Records supplied:

——————

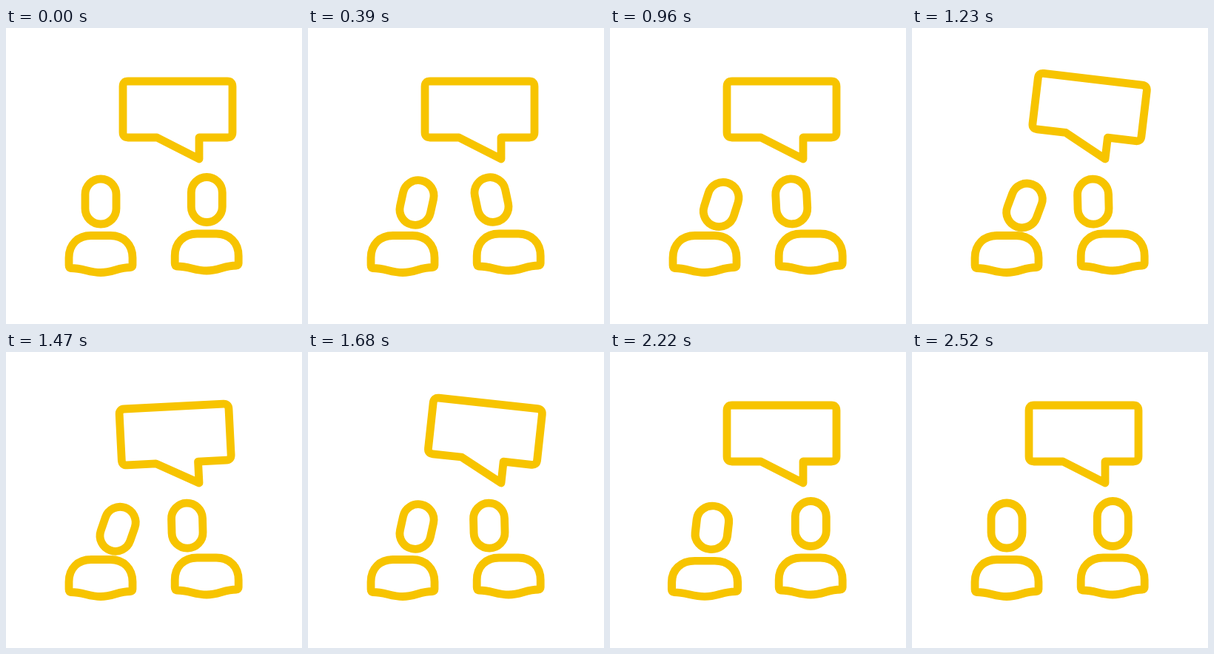
An HTML page for the animation above (3050 ms loop, 400x400 px).

```html
<!DOCTYPE html>
<html lang="en">
<head>
<meta charset="utf-8">
<title>Conversation</title>
<style>
  html, body { margin: 0; width: 100%; height: 100%; overflow: hidden; background: #fff; }
  svg { display: block; width: 100%; height: 100%; }
</style>
</head>
<body>
<svg viewBox="0 0 400 400" fill="none" stroke="#f7c400" stroke-width="10.8" stroke-linecap="round" stroke-linejoin="round">
  <defs>
    <rect id="head" x="-21" y="-30.5" width="42" height="61" rx="21"/>
    <path id="body" d="M-43 -10V-20C-43 -38 -31 -50 -13 -50H13C31 -50 43 -38 43 -20V-10Q43 -7 40 -7C24 -7 16 0 0 0C-16 0 -24 -6 -40 -6Q-43 -6 -43 -10Z"/>
  </defs>
  <path id="bubble" d="M165 72H299Q306 72 306 79V141Q306 148 299 148H261V177L204 148H165Q158 148 158 141V79Q158 72 165 72Z"/>
  <use id="headL" href="#head"/>
  <use id="bodyL" href="#body"/>
  <use id="headR" href="#head"/>
  <use id="bodyR" href="#body"/>
</svg>
<script>
  const LOOP = 3050, STEP = 30, END = 2520;
  const SWING = 14.5, SQUASH = 0.035;

  // Smooth 0 to 1 between two times.
  function ramp(t, from, to) {
    const p = Math.min(1, Math.max(0, (t - from) / (to - from)));
    return (1 - Math.cos(Math.PI * p)) / 2;
  }

  const pose = (id, value) => document.getElementById(id).setAttribute("transform", value);

  // Body and head flatten while a turn is under way.
  function person(side, turn, head, body) {
    const s = SQUASH * Math.sin(Math.PI * turn);
    const scale = `scale(${1 + s} ${1 - s})`;
    const dip = 60 * s;
    pose("head" + side, `translate(${head.x} ${head.y + dip}) rotate(${head.tilt}) ${scale}`);
    pose("body" + side, `translate(${body.x} ${body.y}) ${scale}`);
  }

  function draw(now) {
    const t = Math.min(Math.floor((now % LOOP) / STEP) * STEP, END);

    const swing = ramp(t, 1110, 1360) - 2 * ramp(t, 1360, 1555)
                + 2 * ramp(t, 1555, 1750) - ramp(t, 1750, 2080);
    pose("bubble", `rotate(${SWING * swing} 261 177)`);

    const turnL = ramp(t, 0, 370) - ramp(t, 2030, 2420);
    const nod = ramp(t, 600, 1220) - ramp(t, 1400, 1650);
    person("L", turnL, {
      x: 128 + 19 * turnL + 5 * nod,
      y: 234.5 + 1.5 * turnL + 4 * nod,
      tilt: 12.5 * turnL + 8 * nod
    }, { x: 128, y: 330.5 });

    const turnR = ramp(t, 0, 370) - ramp(t, 1740, 2160);
    const settle = turnR * ramp(t, 600, 1080);
    person("R", turnR, {
      x: 271.3 - 23.3 * turnR - 3.2 * settle,
      y: 232 + 2.7 * settle,
      tilt: -12 * turnR + 10.5 * settle
    }, { x: 271.2, y: 328 });
  }

  let start = null;
  function tick(now) {
    if (start === null) start = now;
    draw(now - start);
    requestAnimationFrame(tick);
  }
  draw(0);
  requestAnimationFrame(tick);
</script>
</body>
</html>
```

——————

Your assignment: Wherever a line above contains the string "path", copy that line.

Task solution:
    <path id="body" d="M-43 -10V-20C-43 -38 -31 -50 -13 -50H13C31 -50 43 -38 43 -20V-10Q43 -7 40 -7C24 -7 16 0 0 0C-16 0 -24 -6 -40 -6Q-43 -6 -43 -10Z"/>
  <path id="bubble" d="M165 72H299Q306 72 306 79V141Q306 148 299 148H261V177L204 148H165Q158 148 158 141V79Q158 72 165 72Z"/>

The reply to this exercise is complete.